:: Data for the task ::
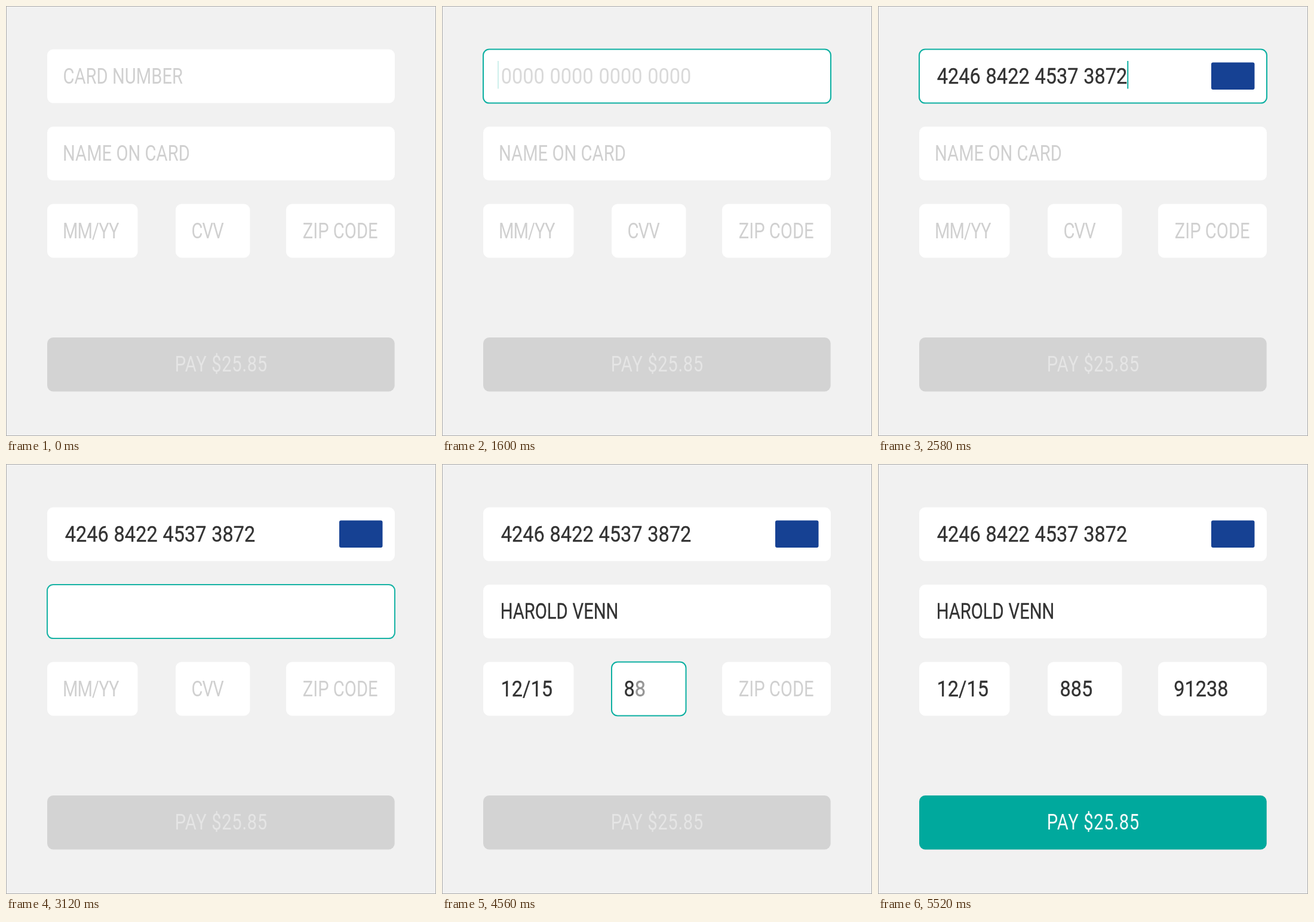
Write an HTML page that moves like this. It is 720x720 px and loops after 6.02 s.

```html
<!DOCTYPE html>
<html lang="en">
<head>
<meta charset="utf-8">
<title>Payment form</title>
<style>
  html, body { margin: 0; width: 100%; height: 100%; overflow: hidden; background: #f1f1f1; }
  svg { display: block; width: 100vw; height: 100vh; }
  text { font: 400 36.5px Roboto, "Liberation Sans", sans-serif; white-space: pre; }
  .hint { fill: #d0d0d0; }
  .tight { letter-spacing: -1.2px; }
  .typed { fill: #333; stroke: #333; stroke-width: .35; }
  .digits { word-spacing: .8px; }
  .pay { letter-spacing: .8px; text-anchor: middle; }
  .box { fill: #fff; }
  .focus { fill: none; stroke: #0cafa1; stroke-width: 2; }
</style>
</head>
<body>
<svg id="stage" viewBox="0 0 720 720" xmlns="http://www.w3.org/2000/svg"></svg>
<script>
const LOOP = 6020, STEP = 20, FADE = 100;
const HEIGHT = 90, BASELINE = 57;
const LETTERS = 0.8, DIGITS = 0.89;   // condensed faces

const stage = document.getElementById('stage');
const tracks = [];

function add(tag, attrs, parent = stage) {
  const el = document.createElementNS(stage.namespaceURI, tag);
  for (const key in attrs) el.setAttribute(key, attrs[key]);
  return parent.appendChild(el);
}

// Opacity starts at `first` (0 or 1) and flips with a short fade at each time.
function fade(el, first, times, props = ['opacity']) {
  tracks.push(t => {
    let value = first, dir = first ? -1 : 1;
    for (const start of times) {
      value += dir * Math.min(1, Math.max(0, (t - start) / FADE));
      dir = -dir;
    }
    props.forEach(name => el.setAttribute(name, value.toFixed(3)));
  });
  return el;
}

function rect(x, y, width, cls) {
  return add('rect', { x, y, width, height: HEIGHT, rx: 10, class: cls });
}

function label(str, x, y, face, cls, extra = {}, parent = stage) {
  const el = add('text', {
    transform: `translate(${x} ${y + BASELINE}) scale(${face} 1)`, class: cls, ...extra
  }, parent);
  el.textContent = str;
  return el;
}

function typed(str, x, y, face, start, pace) {
  const el = label('', x, y, face, 'typed digits');
  let key = 0;
  for (const ch of str) {
    const span = add('tspan', {}, el);
    span.textContent = ch;
    const skip = ch === ' ' && face === DIGITS;
    if (!skip) fade(span, 0, [start + pace * key++], ['fill-opacity', 'stroke-opacity']);
  }
  return el;
}

const fields = [
  { x: 69, y: 72.6, w: 582, hint: 'CARD NUMBER', hintX: 95.5, hintOut: 1085, focus: [1080, 2945],
    text: '4246 8422 4537 3872', textX: 98.8, face: DIGITS, start: 1725, pace: 47 },
  { x: 69, y: 202.1, w: 582, hint: 'NAME ON CARD', hintX: 95, hintOut: 3000, focus: [3025, 3590],
    text: 'HAROLD VENN', textX: 97.8, face: LETTERS, start: 3130, pace: 38 },
  { x: 69, y: 331.5, w: 151.5, hint: 'MM/YY', hintX: 95, hintOut: 3600, focus: [3610, 4200], tight: true,
    text: '12/15', textX: 98.5, face: DIGITS, start: 3700, pace: 90 },
  { x: 284, y: 331.5, w: 124.5, hint: 'CVV', hintX: 310.5, hintOut: 4320, focus: [4200, 4690], tight: true,
    text: '885', textX: 304.5, face: DIGITS, start: 4430, pace: 80 },
  { x: 469, y: 331.5, w: 182, hint: 'ZIP CODE', hintX: 496.7, hintOut: 4740, focus: [4700, 5420],
    text: '91238', textX: 495.3, face: DIGITS, start: 4850, pace: 85 }
];

add('rect', { width: 720, height: 720, fill: '#f1f1f1' });
add('rect', { x: .5, y: .5, width: 719, height: 719, fill: 'none', stroke: '#aaa' });

for (const f of fields) {
  rect(f.x, f.y, f.w, 'box');
  fade(rect(f.x, f.y, f.w, 'focus'), 0, f.focus);
  fade(label(f.hint, f.hintX, f.y, LETTERS, f.tight ? 'hint tight' : 'hint'), 1, [f.hintOut]);
  f.node = typed(f.text, f.textX, f.y, f.face, f.start, f.pace);
}

const card = fields[0];
fade(label('0000 0000 0000 0000', card.textX, card.y, DIGITS, 'hint digits'), 0, [1080, 1580]);

const badge = add('rect', { x: 558, y: 94.5, width: 72.5, height: 45.5, rx: 3, fill: '#164193' });
tracks.push(t => badge.setAttribute('opacity', Math.min(1, Math.max(0, (t - 1860) / 220))));

// Caret: sits before the first digit, then follows the last finished one.
const caret = add('rect', { y: 92, width: 2, height: 46.5, fill: '#0cafa1' });
fade(caret, 0, [1080, 1400, 1580, 2600, 2740, 2850]);
tracks.push(t => {
  const done = Math.min(16, Math.max(0, Math.floor((t - card.start - 60) / card.pace) + 1));
  let x = 93;
  if (done) {
    const last = done - 1 + Math.floor((done - 1) / 4);
    x = card.textX + card.node.getEndPositionOfChar(last).x * DIGITS;
  }
  caret.setAttribute('x', x);
});

function button(fill, ink, parent) {
  add('rect', { x: 69, y: 555, width: 581.7, height: 90.4, rx: 10, fill }, parent);
  label('PAY $25.85', 360.3, 555.2, LETTERS, 'pay', { fill: ink }, parent);
}
button('#d3d3d3', '#e5e5e5', stage);
button('#00a99d', '#f4fbfa', fade(add('g', {}), 0, [5300]));

function draw() {
  const t = Math.floor(performance.now() % LOOP / STEP) * STEP;
  tracks.forEach(update => update(t));
  requestAnimationFrame(draw);
}
draw();
</script>
</body>
</html>
```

:: Your instructions ::
Give back every line of the material exactly as written, but not the pictures.

:: Task output ::
Write an HTML page that moves like this. It is 720x720 px and loops after 6.02 s.

```html
<!DOCTYPE html>
<html lang="en">
<head>
<meta charset="utf-8">
<title>Payment form</title>
<style>
  html, body { margin: 0; width: 100%; height: 100%; overflow: hidden; background: #f1f1f1; }
  svg { display: block; width: 100vw; height: 100vh; }
  text { font: 400 36.5px Roboto, "Liberation Sans", sans-serif; white-space: pre; }
  .hint { fill: #d0d0d0; }
  .tight { letter-spacing: -1.2px; }
  .typed { fill: #333; stroke: #333; stroke-width: .35; }
  .digits { word-spacing: .8px; }
  .pay { letter-spacing: .8px; text-anchor: middle; }
  .box { fill: #fff; }
  .focus { fill: none; stroke: #0cafa1; stroke-width: 2; }
</style>
</head>
<body>
<svg id="stage" viewBox="0 0 720 720" xmlns="http://www.w3.org/2000/svg"></svg>
<script>
const LOOP = 6020, STEP = 20, FADE = 100;
const HEIGHT = 90, BASELINE = 57;
const LETTERS = 0.8, DIGITS = 0.89;   // condensed faces

const stage = document.getElementById('stage');
const tracks = [];

function add(tag, attrs, parent = stage) {
  const el = document.createElementNS(stage.namespaceURI, tag);
  for (const key in attrs) el.setAttribute(key, attrs[key]);
  return parent.appendChild(el);
}

// Opacity starts at `first` (0 or 1) and flips with a short fade at each time.
function fade(el, first, times, props = ['opacity']) {
  tracks.push(t => {
    let value = first, dir = first ? -1 : 1;
    for (const start of times) {
      value += dir * Math.min(1, Math.max(0, (t - start) / FADE));
      dir = -dir;
    }
    props.forEach(name => el.setAttribute(name, value.toFixed(3)));
  });
  return el;
}

function rect(x, y, width, cls) {
  return add('rect', { x, y, width, height: HEIGHT, rx: 10, class: cls });
}

function label(str, x, y, face, cls, extra = {}, parent = stage) {
  const el = add('text', {
    transform: `translate(${x} ${y + BASELINE}) scale(${face} 1)`, class: cls, ...extra
  }, parent);
  el.textContent = str;
  return el;
}

function typed(str, x, y, face, start, pace) {
  const el = label('', x, y, face, 'typed digits');
  let key = 0;
  for (const ch of str) {
    const span = add('tspan', {}, el);
    span.textContent = ch;
    const skip = ch === ' ' && face === DIGITS;
    if (!skip) fade(span, 0, [start + pace * key++], ['fill-opacity', 'stroke-opacity']);
  }
  return el;
}

const fields = [
  { x: 69, y: 72.6, w: 582, hint: 'CARD NUMBER', hintX: 95.5, hintOut: 1085, focus: [1080, 2945],
    text: '4246 8422 4537 3872', textX: 98.8, face: DIGITS, start: 1725, pace: 47 },
  { x: 69, y: 202.1, w: 582, hint: 'NAME ON CARD', hintX: 95, hintOut: 3000, focus: [3025, 3590],
    text: 'HAROLD VENN', textX: 97.8, face: LETTERS, start: 3130, pace: 38 },
  { x: 69, y: 331.5, w: 151.5, hint: 'MM/YY', hintX: 95, hintOut: 3600, focus: [3610, 4200], tight: true,
    text: '12/15', textX: 98.5, face: DIGITS, start: 3700, pace: 90 },
  { x: 284, y: 331.5, w: 124.5, hint: 'CVV', hintX: 310.5, hintOut: 4320, focus: [4200, 4690], tight: true,
    text: '885', textX: 304.5, face: DIGITS, start: 4430, pace: 80 },
  { x: 469, y: 331.5, w: 182, hint: 'ZIP CODE', hintX: 496.7, hintOut: 4740, focus: [4700, 5420],
    text: '91238', textX: 495.3, face: DIGITS, start: 4850, pace: 85 }
];

add('rect', { width: 720, height: 720, fill: '#f1f1f1' });
add('rect', { x: .5, y: .5, width: 719, height: 719, fill: 'none', stroke: '#aaa' });

for (const f of fields) {
  rect(f.x, f.y, f.w, 'box');
  fade(rect(f.x, f.y, f.w, 'focus'), 0, f.focus);
  fade(label(f.hint, f.hintX, f.y, LETTERS, f.tight ? 'hint tight' : 'hint'), 1, [f.hintOut]);
  f.node = typed(f.text, f.textX, f.y, f.face, f.start, f.pace);
}

const card = fields[0];
fade(label('0000 0000 0000 0000', card.textX, card.y, DIGITS, 'hint digits'), 0, [1080, 1580]);

const badge = add('rect', { x: 558, y: 94.5, width: 72.5, height: 45.5, rx: 3, fill: '#164193' });
tracks.push(t => badge.setAttribute('opacity', Math.min(1, Math.max(0, (t - 1860) / 220))));

// Caret: sits before the first digit, then follows the last finished one.
const caret = add('rect', { y: 92, width: 2, height: 46.5, fill: '#0cafa1' });
fade(caret, 0, [1080, 1400, 1580, 2600, 2740, 2850]);
tracks.push(t => {
  const done = Math.min(16, Math.max(0, Math.floor((t - card.start - 60) / card.pace) + 1));
  let x = 93;
  if (done) {
    const last = done - 1 + Math.floor((done - 1) / 4);
    x = card.textX + card.node.getEndPositionOfChar(last).x * DIGITS;
  }
  caret.setAttribute('x', x);
});

function button(fill, ink, parent) {
  add('rect', { x: 69, y: 555, width: 581.7, height: 90.4, rx: 10, fill }, parent);
  label('PAY $25.85', 360.3, 555.2, LETTERS, 'pay', { fill: ink }, parent);
}
button('#d3d3d3', '#e5e5e5', stage);
button('#00a99d', '#f4fbfa', fade(add('g', {}), 0, [5300]));

function draw() {
  const t = Math.floor(performance.now() % LOOP / STEP) * STEP;
  tracks.forEach(update => update(t));
  requestAnimationFrame(draw);
}
draw();
</script>
</body>
</html>
```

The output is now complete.